- [Task objective] Give the lines below again exactly, starting with the line that holds "260.5L334 325M411.5 260.5L451.5" and going on through the line that holds "52.5L769 192.5M712 82.5L763".

- [Supplied entries]
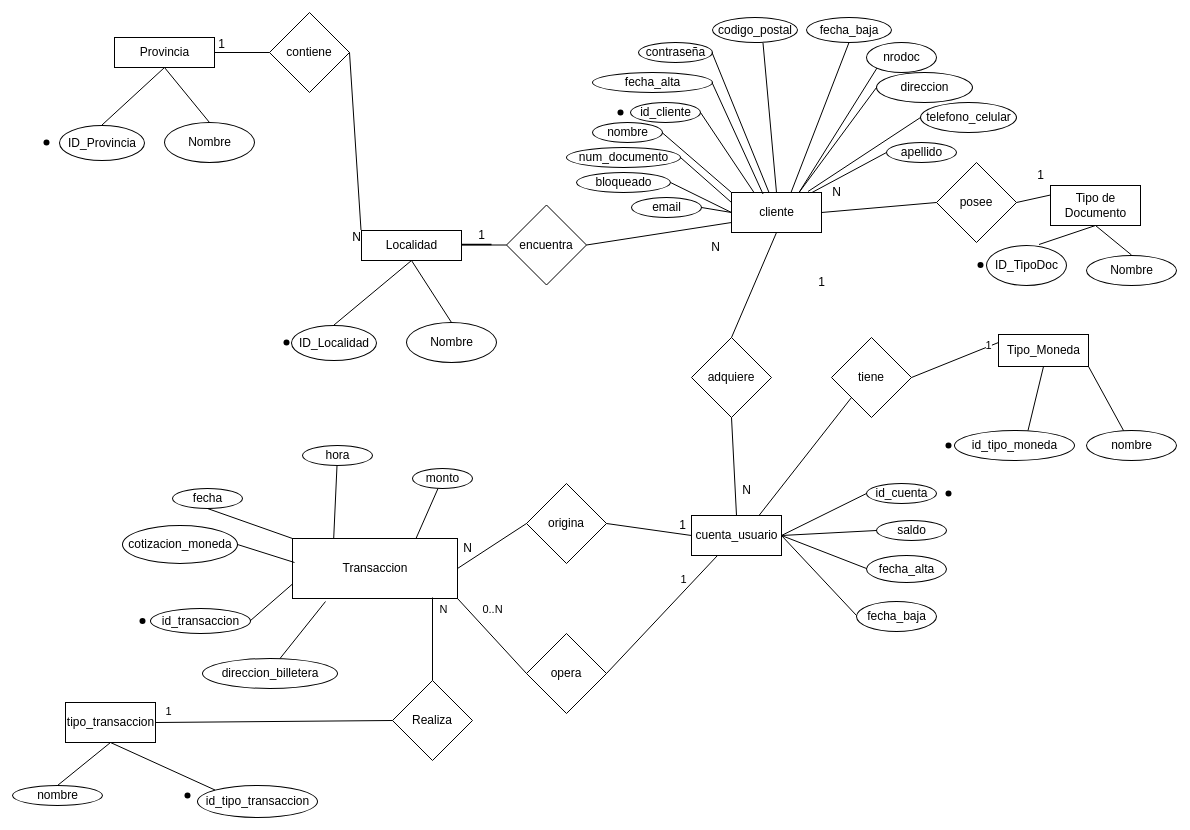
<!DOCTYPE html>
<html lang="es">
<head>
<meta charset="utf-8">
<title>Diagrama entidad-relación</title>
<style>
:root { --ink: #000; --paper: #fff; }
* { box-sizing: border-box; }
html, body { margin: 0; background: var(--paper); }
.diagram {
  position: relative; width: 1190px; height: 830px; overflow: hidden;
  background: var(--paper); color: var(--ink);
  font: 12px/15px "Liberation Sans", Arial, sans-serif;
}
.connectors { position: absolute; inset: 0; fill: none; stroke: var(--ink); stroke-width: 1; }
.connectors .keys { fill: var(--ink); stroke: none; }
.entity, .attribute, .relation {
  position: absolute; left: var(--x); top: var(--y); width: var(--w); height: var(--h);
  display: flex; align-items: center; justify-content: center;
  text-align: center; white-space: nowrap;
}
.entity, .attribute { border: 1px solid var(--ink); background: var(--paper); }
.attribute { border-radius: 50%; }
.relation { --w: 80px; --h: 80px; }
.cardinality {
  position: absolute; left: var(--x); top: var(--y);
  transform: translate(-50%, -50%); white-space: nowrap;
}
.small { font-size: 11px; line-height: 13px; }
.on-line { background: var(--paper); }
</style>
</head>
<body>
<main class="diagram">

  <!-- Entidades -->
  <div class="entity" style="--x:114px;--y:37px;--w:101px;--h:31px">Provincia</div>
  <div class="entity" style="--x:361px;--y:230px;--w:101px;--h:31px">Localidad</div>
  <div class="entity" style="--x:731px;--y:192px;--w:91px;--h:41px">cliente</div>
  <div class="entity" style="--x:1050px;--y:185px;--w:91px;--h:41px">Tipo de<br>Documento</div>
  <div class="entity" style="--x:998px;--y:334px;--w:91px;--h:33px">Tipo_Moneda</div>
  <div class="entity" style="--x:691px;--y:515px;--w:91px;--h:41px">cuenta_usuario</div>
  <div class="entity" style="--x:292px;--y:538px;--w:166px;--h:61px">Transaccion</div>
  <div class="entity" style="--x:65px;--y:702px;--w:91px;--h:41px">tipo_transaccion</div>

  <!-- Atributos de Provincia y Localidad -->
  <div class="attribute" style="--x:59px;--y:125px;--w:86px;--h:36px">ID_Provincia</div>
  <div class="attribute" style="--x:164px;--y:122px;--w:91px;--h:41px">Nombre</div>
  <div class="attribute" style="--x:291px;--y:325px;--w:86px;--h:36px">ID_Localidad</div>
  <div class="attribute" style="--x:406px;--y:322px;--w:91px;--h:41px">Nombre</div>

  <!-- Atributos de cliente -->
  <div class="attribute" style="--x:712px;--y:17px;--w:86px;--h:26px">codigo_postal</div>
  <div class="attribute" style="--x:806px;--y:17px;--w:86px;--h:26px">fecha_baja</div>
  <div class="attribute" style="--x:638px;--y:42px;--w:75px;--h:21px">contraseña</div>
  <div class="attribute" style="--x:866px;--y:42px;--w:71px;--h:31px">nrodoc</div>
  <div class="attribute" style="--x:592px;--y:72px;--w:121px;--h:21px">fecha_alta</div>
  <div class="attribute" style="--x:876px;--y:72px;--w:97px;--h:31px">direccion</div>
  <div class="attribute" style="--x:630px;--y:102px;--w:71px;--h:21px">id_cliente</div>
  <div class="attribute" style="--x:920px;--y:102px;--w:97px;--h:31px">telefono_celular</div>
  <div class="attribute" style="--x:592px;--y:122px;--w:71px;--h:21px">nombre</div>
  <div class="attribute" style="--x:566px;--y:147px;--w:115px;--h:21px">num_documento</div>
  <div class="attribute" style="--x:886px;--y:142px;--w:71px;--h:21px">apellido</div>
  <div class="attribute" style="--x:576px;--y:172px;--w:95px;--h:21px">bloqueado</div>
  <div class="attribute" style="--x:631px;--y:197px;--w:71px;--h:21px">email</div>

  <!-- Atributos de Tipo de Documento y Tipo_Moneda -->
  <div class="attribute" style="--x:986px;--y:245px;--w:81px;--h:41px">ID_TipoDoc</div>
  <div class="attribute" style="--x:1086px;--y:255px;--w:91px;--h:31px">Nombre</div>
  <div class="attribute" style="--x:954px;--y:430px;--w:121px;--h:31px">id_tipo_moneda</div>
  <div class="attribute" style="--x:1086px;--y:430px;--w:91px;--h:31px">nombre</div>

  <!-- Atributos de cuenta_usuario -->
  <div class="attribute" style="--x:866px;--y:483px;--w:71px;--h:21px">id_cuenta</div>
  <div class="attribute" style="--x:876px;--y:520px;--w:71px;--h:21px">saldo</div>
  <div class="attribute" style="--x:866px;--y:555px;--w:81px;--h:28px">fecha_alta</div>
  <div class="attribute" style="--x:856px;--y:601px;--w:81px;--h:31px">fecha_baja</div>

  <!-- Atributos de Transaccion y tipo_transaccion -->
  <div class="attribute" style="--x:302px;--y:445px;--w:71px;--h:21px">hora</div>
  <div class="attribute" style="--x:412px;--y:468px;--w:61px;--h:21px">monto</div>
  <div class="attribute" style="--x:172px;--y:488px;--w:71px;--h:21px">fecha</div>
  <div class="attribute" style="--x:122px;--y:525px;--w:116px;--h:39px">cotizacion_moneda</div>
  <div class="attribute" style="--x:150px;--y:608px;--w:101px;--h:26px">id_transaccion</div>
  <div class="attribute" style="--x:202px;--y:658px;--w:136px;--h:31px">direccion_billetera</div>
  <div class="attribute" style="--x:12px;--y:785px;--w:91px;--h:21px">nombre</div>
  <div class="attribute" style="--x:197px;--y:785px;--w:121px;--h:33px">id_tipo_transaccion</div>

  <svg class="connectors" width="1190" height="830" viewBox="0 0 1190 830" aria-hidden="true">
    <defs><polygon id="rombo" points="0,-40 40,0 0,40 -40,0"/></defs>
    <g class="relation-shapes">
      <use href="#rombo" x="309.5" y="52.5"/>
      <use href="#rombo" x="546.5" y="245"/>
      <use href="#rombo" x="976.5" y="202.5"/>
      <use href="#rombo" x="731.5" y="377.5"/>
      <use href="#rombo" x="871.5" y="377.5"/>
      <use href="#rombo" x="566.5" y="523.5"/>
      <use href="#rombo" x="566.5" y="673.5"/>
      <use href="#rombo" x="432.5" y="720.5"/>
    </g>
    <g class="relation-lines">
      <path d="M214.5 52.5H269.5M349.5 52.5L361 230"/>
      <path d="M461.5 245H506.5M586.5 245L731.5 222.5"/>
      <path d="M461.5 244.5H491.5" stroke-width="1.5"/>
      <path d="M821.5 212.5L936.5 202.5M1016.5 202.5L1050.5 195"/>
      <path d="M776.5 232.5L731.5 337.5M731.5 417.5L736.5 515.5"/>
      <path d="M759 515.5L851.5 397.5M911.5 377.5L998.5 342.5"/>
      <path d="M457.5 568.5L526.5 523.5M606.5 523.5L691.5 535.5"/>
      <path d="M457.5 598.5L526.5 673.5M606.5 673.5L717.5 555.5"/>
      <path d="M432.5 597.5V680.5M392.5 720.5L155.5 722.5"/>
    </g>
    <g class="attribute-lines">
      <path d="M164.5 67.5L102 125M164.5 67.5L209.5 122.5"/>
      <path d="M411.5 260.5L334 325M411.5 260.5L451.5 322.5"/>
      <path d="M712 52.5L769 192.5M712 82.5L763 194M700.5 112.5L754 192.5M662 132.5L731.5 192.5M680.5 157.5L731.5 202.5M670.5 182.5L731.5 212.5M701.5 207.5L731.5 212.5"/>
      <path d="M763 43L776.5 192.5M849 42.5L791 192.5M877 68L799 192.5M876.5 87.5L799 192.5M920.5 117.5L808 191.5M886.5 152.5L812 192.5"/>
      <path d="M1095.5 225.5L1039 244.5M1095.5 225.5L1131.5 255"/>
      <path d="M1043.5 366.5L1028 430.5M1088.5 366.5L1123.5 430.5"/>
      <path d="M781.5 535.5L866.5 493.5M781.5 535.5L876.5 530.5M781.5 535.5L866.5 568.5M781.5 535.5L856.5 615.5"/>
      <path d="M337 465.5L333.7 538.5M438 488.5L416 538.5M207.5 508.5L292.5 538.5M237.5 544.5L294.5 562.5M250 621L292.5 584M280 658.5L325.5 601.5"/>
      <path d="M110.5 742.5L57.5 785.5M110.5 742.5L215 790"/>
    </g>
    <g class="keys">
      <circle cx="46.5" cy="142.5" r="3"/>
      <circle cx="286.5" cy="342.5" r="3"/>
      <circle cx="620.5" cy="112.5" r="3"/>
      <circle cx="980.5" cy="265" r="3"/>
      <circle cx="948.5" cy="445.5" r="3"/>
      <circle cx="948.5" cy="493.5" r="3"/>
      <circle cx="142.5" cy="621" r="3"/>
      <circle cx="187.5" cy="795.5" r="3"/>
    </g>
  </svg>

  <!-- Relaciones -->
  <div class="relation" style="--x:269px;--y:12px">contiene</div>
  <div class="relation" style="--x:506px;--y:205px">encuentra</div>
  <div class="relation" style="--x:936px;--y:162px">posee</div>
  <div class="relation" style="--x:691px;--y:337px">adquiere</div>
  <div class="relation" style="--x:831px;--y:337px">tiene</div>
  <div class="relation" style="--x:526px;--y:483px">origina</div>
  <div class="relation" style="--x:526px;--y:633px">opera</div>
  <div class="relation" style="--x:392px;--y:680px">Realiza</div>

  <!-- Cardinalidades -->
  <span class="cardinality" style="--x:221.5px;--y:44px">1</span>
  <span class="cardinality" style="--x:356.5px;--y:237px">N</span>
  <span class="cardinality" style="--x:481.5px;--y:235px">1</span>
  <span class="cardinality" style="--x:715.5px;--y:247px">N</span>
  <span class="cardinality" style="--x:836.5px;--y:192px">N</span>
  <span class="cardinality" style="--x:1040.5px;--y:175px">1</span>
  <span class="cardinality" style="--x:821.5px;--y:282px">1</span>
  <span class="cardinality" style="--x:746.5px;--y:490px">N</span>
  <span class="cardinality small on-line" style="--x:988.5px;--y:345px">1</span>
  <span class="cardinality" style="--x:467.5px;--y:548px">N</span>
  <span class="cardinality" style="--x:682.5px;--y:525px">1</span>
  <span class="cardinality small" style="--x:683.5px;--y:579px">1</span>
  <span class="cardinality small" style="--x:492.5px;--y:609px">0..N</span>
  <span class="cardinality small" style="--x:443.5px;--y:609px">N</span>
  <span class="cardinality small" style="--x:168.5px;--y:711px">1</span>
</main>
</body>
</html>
==
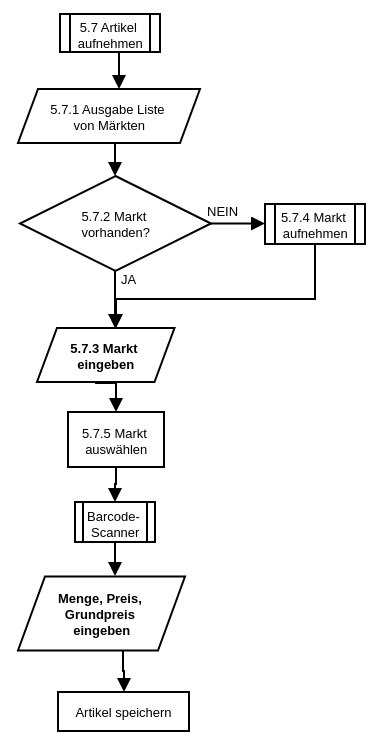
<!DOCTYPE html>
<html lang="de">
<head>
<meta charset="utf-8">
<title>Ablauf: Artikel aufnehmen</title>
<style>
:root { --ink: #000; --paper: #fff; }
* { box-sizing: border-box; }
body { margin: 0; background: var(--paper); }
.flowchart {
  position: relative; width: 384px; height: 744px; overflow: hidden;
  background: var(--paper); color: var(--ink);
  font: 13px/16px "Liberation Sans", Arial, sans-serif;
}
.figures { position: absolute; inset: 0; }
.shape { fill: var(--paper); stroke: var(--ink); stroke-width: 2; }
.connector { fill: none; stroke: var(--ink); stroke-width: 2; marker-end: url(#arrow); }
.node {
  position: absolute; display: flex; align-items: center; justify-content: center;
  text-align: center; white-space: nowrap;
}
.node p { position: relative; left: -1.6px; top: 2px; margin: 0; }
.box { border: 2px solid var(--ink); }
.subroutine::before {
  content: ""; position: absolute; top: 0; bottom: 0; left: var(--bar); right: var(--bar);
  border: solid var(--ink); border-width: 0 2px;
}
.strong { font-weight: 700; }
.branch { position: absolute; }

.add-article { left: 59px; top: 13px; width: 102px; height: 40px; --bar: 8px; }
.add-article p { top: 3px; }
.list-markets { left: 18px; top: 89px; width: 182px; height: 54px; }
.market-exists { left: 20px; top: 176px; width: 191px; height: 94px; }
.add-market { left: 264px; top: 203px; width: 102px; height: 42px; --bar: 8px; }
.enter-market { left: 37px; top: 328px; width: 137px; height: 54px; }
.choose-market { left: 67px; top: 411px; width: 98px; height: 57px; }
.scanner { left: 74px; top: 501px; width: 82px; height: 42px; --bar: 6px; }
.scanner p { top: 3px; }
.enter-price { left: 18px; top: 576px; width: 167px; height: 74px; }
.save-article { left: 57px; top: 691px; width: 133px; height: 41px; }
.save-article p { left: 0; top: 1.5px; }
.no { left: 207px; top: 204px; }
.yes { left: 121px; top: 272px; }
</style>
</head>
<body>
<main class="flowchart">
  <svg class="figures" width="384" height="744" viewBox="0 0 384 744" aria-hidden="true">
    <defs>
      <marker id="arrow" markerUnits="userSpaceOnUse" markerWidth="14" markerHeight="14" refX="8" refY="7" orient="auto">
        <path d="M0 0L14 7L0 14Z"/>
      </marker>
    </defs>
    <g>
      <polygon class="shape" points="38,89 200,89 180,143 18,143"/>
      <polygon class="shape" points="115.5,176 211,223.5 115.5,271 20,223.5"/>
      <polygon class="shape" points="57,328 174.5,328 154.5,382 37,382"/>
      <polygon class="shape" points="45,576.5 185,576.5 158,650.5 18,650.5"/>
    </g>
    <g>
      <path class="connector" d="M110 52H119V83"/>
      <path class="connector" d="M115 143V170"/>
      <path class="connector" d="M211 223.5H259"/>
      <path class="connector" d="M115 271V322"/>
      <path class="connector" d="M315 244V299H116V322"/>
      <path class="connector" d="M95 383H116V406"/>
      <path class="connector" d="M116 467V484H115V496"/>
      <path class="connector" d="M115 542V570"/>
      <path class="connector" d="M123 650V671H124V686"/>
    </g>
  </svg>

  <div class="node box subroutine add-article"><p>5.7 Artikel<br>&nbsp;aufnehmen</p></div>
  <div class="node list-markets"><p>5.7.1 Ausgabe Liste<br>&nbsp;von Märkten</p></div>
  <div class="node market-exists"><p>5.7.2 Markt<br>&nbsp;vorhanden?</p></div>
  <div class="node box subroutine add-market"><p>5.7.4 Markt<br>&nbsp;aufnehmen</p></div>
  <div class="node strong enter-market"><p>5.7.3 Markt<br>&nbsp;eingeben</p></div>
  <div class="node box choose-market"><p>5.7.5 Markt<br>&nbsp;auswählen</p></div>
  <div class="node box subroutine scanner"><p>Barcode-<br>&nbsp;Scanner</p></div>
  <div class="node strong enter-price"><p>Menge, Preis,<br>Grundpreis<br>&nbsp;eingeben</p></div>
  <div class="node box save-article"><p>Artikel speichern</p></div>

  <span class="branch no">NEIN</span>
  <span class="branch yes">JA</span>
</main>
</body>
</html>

- [Result of this task]
      <path d="M411.5 260.5L334 325M411.5 260.5L451.5 322.5"/>
      <path d="M712 52.5L769 192.5M712 82.5L763 194M700.5 112.5L754 192.5M662 132.5L731.5 192.5M680.5 157.5L731.5 202.5M670.5 182.5L731.5 212.5M701.5 207.5L731.5 212.5"/>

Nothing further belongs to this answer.